> _PROBLEM_
Each line of the records that holds the word "rect" should be copied out.

> _Pictures paired with source code_
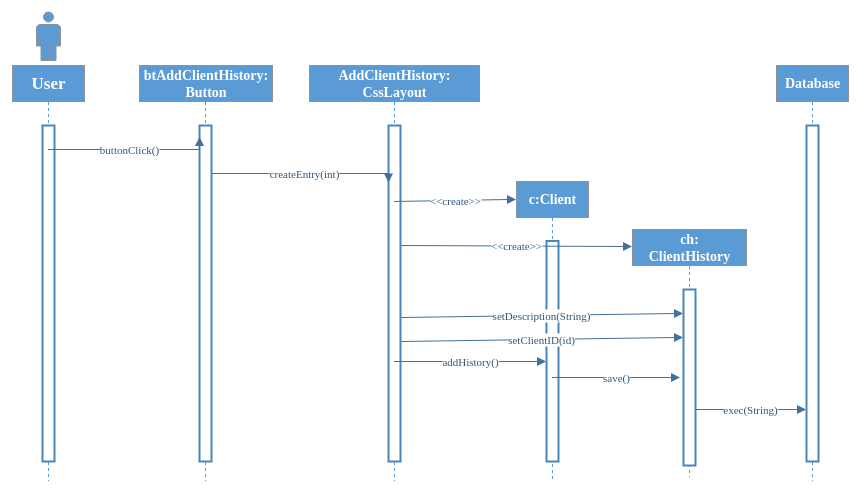
<!DOCTYPE html>
<html lang="en">
<head>
<meta charset="utf-8">
<title>Add client history: sequence diagram</title>
<style>
  :root {
    --paper: #ffffff;
    --head: #5b9bd5;
    --head-edge: #8f9296;
    --line: #41719c;
    --bar-edge: #4a86b8;
    --label: #2f5679;
  }
  * { box-sizing: border-box; }
  html, body { margin: 0; overflow: hidden; background: var(--paper); }
  .diagram {
    position: relative;
    width: 861px;
    height: 495px;
    overflow: hidden;
    background: var(--paper);
    font-family: "Liberation Serif", "Noto Serif", serif;
  }
  .drawing { position: absolute; left: 0; top: 0; display: block; }
  .lifelines { stroke: var(--head); stroke-width: 1; stroke-dasharray: 3 3; }
  .bars { fill: var(--paper); stroke: var(--bar-edge); stroke-width: 2; }
  .messages { stroke: var(--line); stroke-width: 1; }
  .arrows { fill: var(--line); }
  .actor { fill: var(--head); stroke: var(--head-edge); stroke-width: 1; }
  .participant {
    position: absolute;
    left: var(--x);
    top: var(--y);
    width: var(--w);
    height: 37px;
    display: flex;
    align-items: center;
    justify-content: center;
    border: 1px solid var(--head-edge);
    background: var(--head);
    color: #ffffff;
    font-size: 14px;
    font-weight: 700;
    line-height: 17px;
    text-align: center;
    white-space: nowrap;
  }
  .participant.user { font-size: 17px; }
  .message {
    position: absolute;
    left: var(--x);
    top: var(--y);
    transform: translate(-50%, -50%);
    background: var(--paper);
    color: var(--label);
    font-size: 11px;
    line-height: 13px;
    white-space: nowrap;
  }
</style>
</head>
<body>
<main class="diagram">
  <svg class="drawing" width="861" height="495" viewBox="0 0 861 495" aria-hidden="true">
    <defs>
      <path id="arrowhead" d="M0 0L-9 -4.5V4.5Z"/>
    </defs>

    <g class="actor">
      <circle cx="48.5" cy="17" r="5"/>
      <path d="M39 24.5H58L60.5 27V46H56V60.5H41V46H36.5V27Z"/>
      <path d="M41 46V30M56 46V30M48.5 60V41" fill="none" stroke-opacity=".6"/>
    </g>

    <g class="lifelines">
      <path d="M48.5 102V481"/>
      <path d="M205.5 102V481"/>
      <path d="M394.5 102V481"/>
      <path d="M552.5 218V481"/>
      <path d="M689.5 266V477"/>
      <path d="M812.5 102V481"/>
    </g>

    <g class="bars">
      <rect x="42.5" y="125.5" width="12" height="336"/>
      <rect x="199.5" y="125.5" width="12" height="336"/>
      <rect x="388.5" y="125.5" width="12" height="336"/>
      <rect x="546.5" y="241" width="12" height="220.5"/>
      <rect x="683.5" y="289.5" width="12" height="176"/>
      <rect x="806.5" y="125.5" width="12" height="336"/>
    </g>

    <g class="messages">
      <line x1="48" y1="149.5" x2="200" y2="149.5"/>
      <line x1="199.5" y1="149.5" x2="199.5" y2="142"/>
      <line x1="212" y1="173.5" x2="389" y2="173.5"/>
      <line x1="394" y1="201.5" x2="508" y2="199.5"/>
      <line x1="401" y1="245.5" x2="624" y2="246.5"/>
      <line x1="401" y1="317.5" x2="675" y2="313.5"/>
      <line x1="401" y1="341.5" x2="675" y2="337.5"/>
      <line x1="394" y1="361.5" x2="538" y2="361.5"/>
      <line x1="552" y1="377.5" x2="672" y2="377.5"/>
      <line x1="696" y1="409.5" x2="798" y2="409.5"/>
    </g>

    <g class="arrows">
      <use href="#arrowhead" transform="translate(199.5 137) rotate(-90)"/>
      <use href="#arrowhead" transform="translate(388.5 182.5) rotate(90)"/>
      <use href="#arrowhead" x="516" y="199.5"/>
      <use href="#arrowhead" x="632" y="246.5"/>
      <use href="#arrowhead" x="683" y="313.5"/>
      <use href="#arrowhead" x="683" y="337.5"/>
      <use href="#arrowhead" x="546" y="361.5"/>
      <use href="#arrowhead" x="680" y="377.5"/>
      <use href="#arrowhead" x="806" y="409.5"/>
    </g>
  </svg>

  <div class="participant user" style="--x:12px;--y:65px;--w:73px">User</div>
  <div class="participant" style="--x:139px;--y:65px;--w:134px">btAddClientHistory:<br>Button</div>
  <div class="participant" style="--x:309px;--y:65px;--w:171px">AddClientHistory:<br>CssLayout</div>
  <div class="participant" style="--x:516px;--y:181px;--w:73px">c:Client</div>
  <div class="participant" style="--x:632px;--y:229px;--w:115px">ch:<br>ClientHistory</div>
  <div class="participant" style="--x:776px;--y:65px;--w:73px">Database</div>

  <span class="message" style="--x:129.5px;--y:149.5px">buttonClick()</span>
  <span class="message" style="--x:304.5px;--y:173.5px">createEntry(int)</span>
  <span class="message" style="--x:455.5px;--y:200.5px">&lt;&lt;create&gt;&gt;</span>
  <span class="message" style="--x:516.5px;--y:245.5px">&lt;&lt;create&gt;&gt;</span>
  <span class="message" style="--x:541.5px;--y:315.5px">setDescription(String)</span>
  <span class="message" style="--x:541.5px;--y:339.5px">setClientID(id)</span>
  <span class="message" style="--x:470.5px;--y:361.5px">addHistory()</span>
  <span class="message" style="--x:616.5px;--y:377.5px">save()</span>
  <span class="message" style="--x:750.5px;--y:409.5px">exec(String)</span>
</main>
</body>
</html>
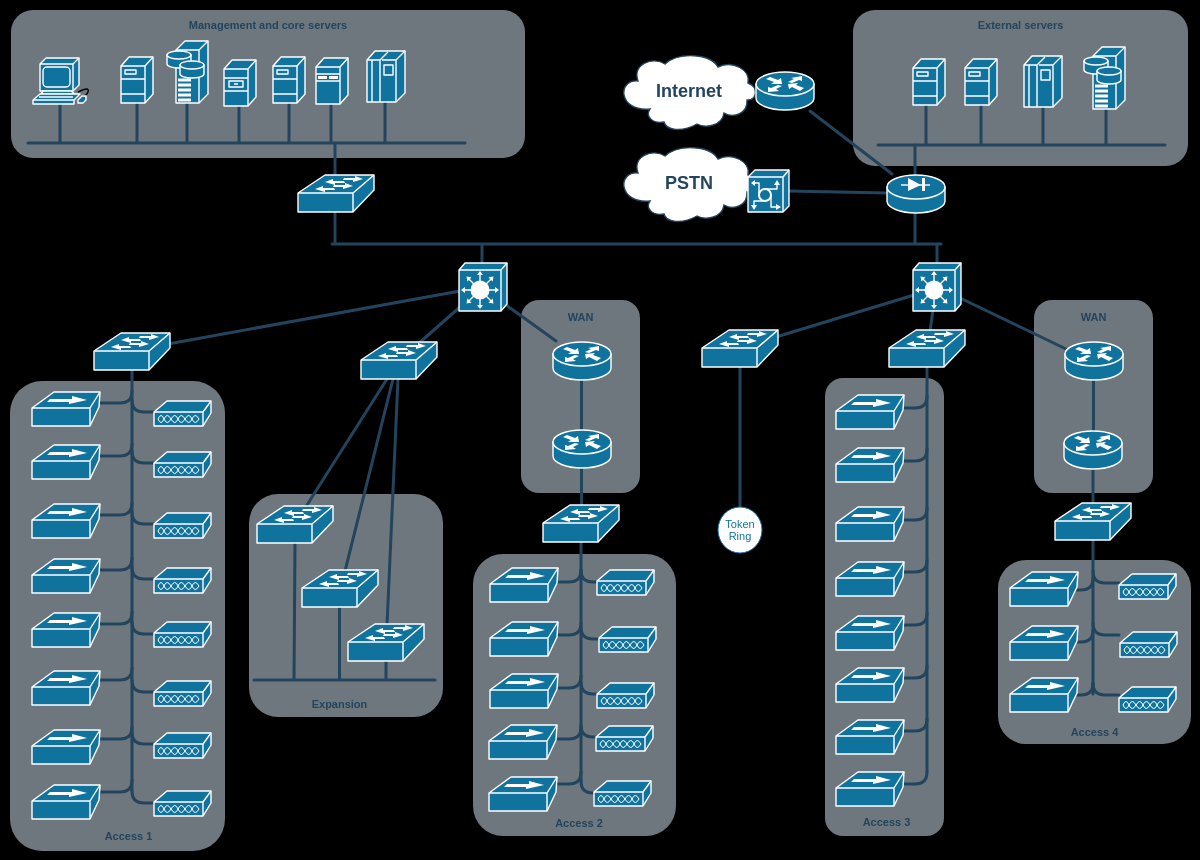
<!DOCTYPE html>
<html lang="en">
<head>
<meta charset="utf-8">
<title>Campus network diagram</title>
<style>
:root { --ground: #000; --panel: #6f777e; --ink: #23445d; --device: #10739e; --paper: #fff; }
* { box-sizing: border-box; margin: 0; }
html, body { width: 1200px; height: 860px; overflow: hidden; background: var(--ground); }
.network { position: relative; width: 1200px; height: 860px; font-family: "Liberation Sans", Arial, sans-serif; color: var(--ink); }
.zone { position: absolute; display: flex; justify-content: center; align-items: flex-end; background: var(--panel); border-radius: 22px; }
.zone.top { align-items: flex-start; padding-top: 9px; }
.zone h2 { font-size: 11px; line-height: 13px; font-weight: 700; white-space: nowrap; }
.management { left: 11px; top: 10px; width: 514px; height: 148px; }
.external { left: 853px; top: 10px; width: 335px; height: 156px; }
.wan { top: 300px; width: 119px; height: 193px; border-radius: 18px; }
.wan.top { padding-top: 11px; }
.wan-west { left: 521px; }
.wan-east { left: 1034px; }
.access-1 { left: 10px; top: 381px; width: 215px; height: 470px; border-radius: 32px; padding: 0 0 8px 22px; }
.expansion { left: 249px; top: 494px; width: 194px; height: 223px; border-radius: 29px; padding: 0 13px 6px 0; }
.access-2 { left: 473px; top: 554px; width: 203px; height: 282px; border-radius: 30px; padding: 0 0 6px 9px; }
.access-3 { left: 825px; top: 378px; width: 119px; height: 458px; border-radius: 18px; padding: 0 0 7px 4px; }
.access-4 { left: 998px; top: 560px; width: 193px; height: 184px; border-radius: 28px; padding-bottom: 5px; }
.diagram { position: absolute; left: 0; top: 0; }
.label { position: absolute; display: flex; align-items: center; justify-content: center; text-align: center; }
.cloud-label { left: 629px; width: 120px; height: 24px; font-size: 18px; font-weight: 700; }
.internet { top: 79px; }
.pstn { top: 171px; }
.ring-label { left: 718px; top: 507px; width: 44px; height: 46px; font-size: 11px; line-height: 12px; color: var(--device); }
.links { fill: none; stroke: var(--ink); stroke-width: 3; stroke-linecap: round; }
.devices { fill: var(--device); stroke: var(--paper); stroke-width: 1.4; stroke-linejoin: round; }
.mark { fill: var(--paper); stroke: none; }
.line { fill: none; }
.cloud { fill: var(--paper); stroke: var(--ink); stroke-width: 1.4; }
</style>
</head>
<body>
<main class="network">
<section class="zone top management"><h2>Management and core servers</h2></section>
<section class="zone top external"><h2>External servers</h2></section>
<section class="zone top wan wan-west"><h2>WAN</h2></section>
<section class="zone top wan wan-east"><h2>WAN</h2></section>
<section class="zone access-1"><h2>Access 1</h2></section>
<section class="zone expansion"><h2>Expansion</h2></section>
<section class="zone access-2"><h2>Access 2</h2></section>
<section class="zone access-3"><h2>Access 3</h2></section>
<section class="zone access-4"><h2>Access 4</h2></section>

<svg class="diagram" width="1200" height="860" viewBox="0 0 1200 860" aria-hidden="true">
<defs>
  <path id="arrow" class="mark" d="M0-1H11V-3L19 0L9 3V1H-1Z"/>
  <g id="switch">
    <path d="M0 19L27 1H76V16L55 38H0Z"/><path class="line" d="M0 19H55L76 1M55 19V38"/>
    <use href="#arrow" x="46" y="5"/><use href="#arrow" x="36" y="12"/>
    <use href="#arrow" transform="translate(46 8) scale(-1 1)"/><use href="#arrow" transform="translate(36 15) scale(-1 1)"/>
  </g>
  <g id="hub">
    <path d="M0 16L22 0H68L67 15L58 34H0Z"/><path class="line" d="M0 16H58L68 0M58 16V34"/>
    <path class="mark" d="M18 7H40V4L55 8L37 12V10H15Z"/>
  </g>
  <g id="ap">
    <path d="M0 12L13 1H57V13L49 26H0Z"/><path class="line" d="M0 12H49L57 1M49 12V26"/>
    <path class="line" stroke-width="1" d="M4 19Q7 12 10 19T17 19T24 19T31 19T38 19T45 19M4 19Q7 26 10 19T17 19T24 19T31 19T38 19T45 19"/>
  </g>
  <g id="drum"><path d="M1 13V27A29 12 0 0 0 59 27V13Z"/><ellipse cx="30" cy="13" rx="29" ry="12"/></g>
  <g id="router">
    <use href="#drum"/>
    <path class="mark" d="M11 8L15 6L23 9L26 7L27 13L16 13L19 11ZM49 17L45 20L37 16L34 18L33 13L43 12L41 14ZM33 11L39 8L36 7L47 5L47 10L44 9L37 12ZM27 15L21 18L24 20L13 21L13 16L16 17L23 14Z"/>
  </g>
  <g id="cube"><path d="M0 7L6 0H48V41L42 48H0Z"/><path class="line" d="M0 7H42L48 0M42 7V48"/></g>
  <path id="ray" class="mark" d="M-.7-9V-15H-3L0-19L3-15H.7V-9Z"/>
  <g id="core">
    <use href="#cube"/>
    <g transform="translate(21 27)">
      <circle class="mark" r="9.5"/>
      <use href="#ray"/><use href="#ray" transform="rotate(45)"/><use href="#ray" transform="rotate(90)"/><use href="#ray" transform="rotate(135)"/>
      <use href="#ray" transform="rotate(180)"/><use href="#ray" transform="rotate(225)"/><use href="#ray" transform="rotate(270)"/><use href="#ray" transform="rotate(315)"/>
    </g>
  </g>
  <g id="tower"><path d="M0 9L8 0H32V37L24 46H0Z"/><path class="line" d="M0 9H24L32 0M24 9V46"/></g>
  <g id="server"><use href="#tower"/><path class="line" d="M4 13H15V17H4ZM0 22H24M0 37H24"/></g>
  <g id="file-server"><use href="#tower"/><path class="line" d="M0 18H24M0 31H24M5 21H19V27H5ZM10 24H14"/></g>
  <g id="twin-server"><use href="#tower"/><path class="line" d="M0 16H24M0 23H24"/><path class="mark" d="M2 18H11V21H2ZM13 18H22V21H13Z"/></g>
  <g id="mainframe">
    <path d="M0 9L8 0H38V42L29 51H0Z"/><path class="line" d="M0 9H13L21 1M13 9V51M15 9H29L38 0M29 9V51M5 9V51M17 14H26V24H17Z"/>
  </g>
  <g id="disk"><path d="M0 4V13A12 4 0 0 0 24 13V4Z"/><ellipse cx="12" cy="4" rx="12" ry="4"/></g>
  <g id="storage">
    <path d="M9 9L18 0H41V53L32 62H9Z"/><path class="line" d="M9 9H32L41 0M32 9V62"/>
    <path class="line" stroke-width="3" d="M11 39H24M11 44H24M11 49H24M11 54H24M11 59H24"/>
    <use href="#disk" y="10"/><use href="#disk" x="13" y="20"/>
  </g>
  <g id="workstation">
    <path d="M7 7L13 1H46V28L40 34H7Z"/><path class="line" d="M7 7H40L46 1M40 7V34"/>
    <rect x="10" y="10" width="27" height="20" rx="4"/>
    <path d="M10 34H38L42 37H8Z"/><path d="M0 43L7 37H47L41 43V47H0Z"/><path class="line" d="M0 43H41M6 40H40"/>
    <path class="line" stroke="#000" d="M45 35Q57 29 55 35Q54 38 49 40"/><path d="M45 43L49 39H53V43L50 46H45Z"/>
  </g>
  <path id="cloud" class="cloud" d="M650 109C618 112 617 79 638 81C632 64 653 56 665 64C678 52 710 53 718 67C733 60 751 70 748 83C759 87 757 101 747 100C748 113 734 119 724 113C722 127 704 128 697 124C681 133 666 130 664 122C652 124 645 116 650 109Z"/>
  <path id="tap-left" d="M-32 0H-12Q0 0 0-12"/>
  <path id="tap-right" d="M0-12Q0 0 12 0H26"/>
</defs>

<g class="links">
  <path d="M28 143H465M60 104V143M137 103V143M187 103V143M239 103V143M289 103V143M331 103V143M385 102V143"/>
  <path d="M878 145H1165M926 104V145M981 104V145M1043 106V145M1106 108V145"/>
  <path d="M335 143V244M332 244H941M915 145V244M482 244V264M937 244V264"/>
  <path d="M810 111L892 174M788 191L888 193"/>
  <path d="M460 291L168 344M460 307L418 344M506 305L556 341M914 295L776 337M933 310L930 331M960 298L1066 349"/>
  <path d="M387 379L307 505M393 379L345 571M398 379L387 625M295 543L294 680M339.5 606V680M386 660V680M254 680H435"/>
  <path d="M581.5 378V432M581.5 467V505M740 367V508M1093.5 378V432M1093 468V503"/>
  <path d="M132 370V791M581 541V781M927 367V772M1093 539V694"/>
  <g transform="translate(132)">
    <use href="#tap-left" y="403"/><use href="#tap-left" y="456"/><use href="#tap-left" y="515"/><use href="#tap-left" y="570"/><use href="#tap-left" y="624"/><use href="#tap-left" y="680"/><use href="#tap-left" y="739"/><use href="#tap-left" y="792"/>
    <use href="#tap-right" y="412"/><use href="#tap-right" y="463"/><use href="#tap-right" y="524"/><use href="#tap-right" y="579"/><use href="#tap-right" y="634"/><use href="#tap-right" y="692"/><use href="#tap-right" y="744"/><use href="#tap-right" y="803"/>
  </g>
  <g transform="translate(581)">
    <use href="#tap-left" y="582"/><use href="#tap-left" y="635"/><use href="#tap-left" y="688"/><use href="#tap-left" y="739"/><use href="#tap-left" y="784"/>
    <use href="#tap-right" y="582"/><use href="#tap-right" y="639"/><use href="#tap-right" y="694"/><use href="#tap-right" y="737"/><use href="#tap-right" y="793"/>
  </g>
  <g transform="translate(927)">
    <use href="#tap-left" y="408"/><use href="#tap-left" y="461"/><use href="#tap-left" y="520"/><use href="#tap-left" y="572"/><use href="#tap-left" y="625"/><use href="#tap-left" y="678"/><use href="#tap-left" y="731"/><use href="#tap-left" y="784"/>
  </g>
  <g transform="translate(1093)">
    <use href="#tap-left" y="590"/><use href="#tap-left" y="642"/><use href="#tap-left" y="695"/>
    <use href="#tap-right" y="583"/><use href="#tap-right" y="635"/><use href="#tap-right" y="695"/>
  </g>
</g>

<use href="#cloud"/><use href="#cloud" y="92"/>

<g class="devices">
  <g id="management-servers">
    <use href="#workstation" x="33" y="57"/><use href="#server" x="121" y="57"/><use href="#storage" x="167" y="41"/><use href="#file-server" x="224" y="60"/><use href="#server" x="273" y="57"/><use href="#twin-server" x="316" y="58"/><use href="#mainframe" x="367" y="51"/>
  </g>
  <g id="external-servers">
    <use href="#server" x="913" y="59"/><use href="#server" x="965" y="59"/><use href="#mainframe" x="1024" y="56"/><use href="#storage" x="1084" y="47"/>
  </g>
  <g id="gateways">
    <use href="#router" x="755" y="71"/>
    <g transform="translate(748 170)">
      <path d="M0 7L7 0H41V36L35 42H0Z"/><path class="line" d="M0 7H35L41 0M35 7V42"/>
      <circle class="line" cx="17" cy="25" r="6" stroke-width="2"/>
      <path class="line" d="M11 25V13H6M17 19H29V14M23 25V37H29M17 31H6V36"/>
      <path class="mark" d="M7 10V16L3 13ZM26 15H32L29 10ZM28 34V40L33 37ZM3 35H9L6 40Z"/>
    </g>
    <g transform="translate(886 174)">
      <use href="#drum"/>
      <path class="mark" d="M22 4L35 11L22 17ZM36 4H39V17H36Z"/><path class="line" d="M15 11H44"/>
    </g>
  </g>
  <use href="#core" x="459" y="263"/><use href="#core" x="913" y="263"/>
  <g id="switches">
    <use href="#switch" x="298" y="174"/><use href="#switch" x="94" y="332"/><use href="#switch" x="361" y="341"/><use href="#switch" x="257" y="505"/><use href="#switch" x="302" y="569"/><use href="#switch" x="348" y="623"/><use href="#switch" x="543" y="504"/><use href="#switch" x="702" y="329"/><use href="#switch" x="889" y="329"/><use href="#switch" x="1055" y="502"/>
  </g>
  <g id="wan-routers">
    <use href="#router" x="552" y="341"/><use href="#router" x="552" y="429"/><use href="#router" x="1064" y="341"/><use href="#router" x="1063" y="430"/>
  </g>
  <g id="access-1-devices">
    <use href="#hub" x="32" y="392"/><use href="#hub" x="32" y="445"/><use href="#hub" x="32" y="504"/><use href="#hub" x="32" y="559"/><use href="#hub" x="32" y="613"/><use href="#hub" x="32" y="671"/><use href="#hub" x="32" y="730"/><use href="#hub" x="32" y="785"/>
    <use href="#ap" x="154" y="400"/><use href="#ap" x="154" y="451"/><use href="#ap" x="154" y="512"/><use href="#ap" x="154" y="567"/><use href="#ap" x="154" y="621"/><use href="#ap" x="154" y="680"/><use href="#ap" x="154" y="732"/><use href="#ap" x="154" y="790"/>
  </g>
  <g id="access-2-devices">
    <use href="#hub" x="490" y="568"/><use href="#hub" x="490" y="622"/><use href="#hub" x="490" y="674"/><use href="#hub" x="489" y="725"/><use href="#hub" x="489" y="777"/>
    <use href="#ap" x="597" y="569"/><use href="#ap" x="599" y="626"/><use href="#ap" x="597" y="682"/><use href="#ap" x="596" y="725"/><use href="#ap" x="594" y="780"/>
  </g>
  <g id="access-3-devices">
    <use href="#hub" x="836" y="395"/><use href="#hub" x="836" y="448"/><use href="#hub" x="836" y="507"/><use href="#hub" x="836" y="562"/><use href="#hub" x="836" y="616"/><use href="#hub" x="836" y="668"/><use href="#hub" x="836" y="720"/><use href="#hub" x="836" y="772"/>
  </g>
  <g id="access-4-devices">
    <use href="#hub" x="1010" y="572"/><use href="#hub" x="1010" y="626"/><use href="#hub" x="1010" y="678"/>
    <use href="#ap" x="1119" y="573"/><use href="#ap" x="1120" y="631"/><use href="#ap" x="1119" y="686"/>
  </g>
</g>
<ellipse cx="740" cy="530" rx="22" ry="23" fill="var(--paper)" stroke="var(--device)"/>
</svg>

<p class="label cloud-label internet">Internet</p>
<p class="label cloud-label pstn">PSTN</p>
<p class="label ring-label">Token<br>Ring</p>
</main>
</body>
</html>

> _SOLUTION FOR THIS PROBLEM_
      <rect x="42.5" y="125.5" width="12" height="336"/>
      <rect x="199.5" y="125.5" width="12" height="336"/>
      <rect x="388.5" y="125.5" width="12" height="336"/>
      <rect x="546.5" y="241" width="12" height="220.5"/>
      <rect x="683.5" y="289.5" width="12" height="176"/>
      <rect x="806.5" y="125.5" width="12" height="336"/>
    <rect x="10" y="10" width="27" height="20" rx="4"/>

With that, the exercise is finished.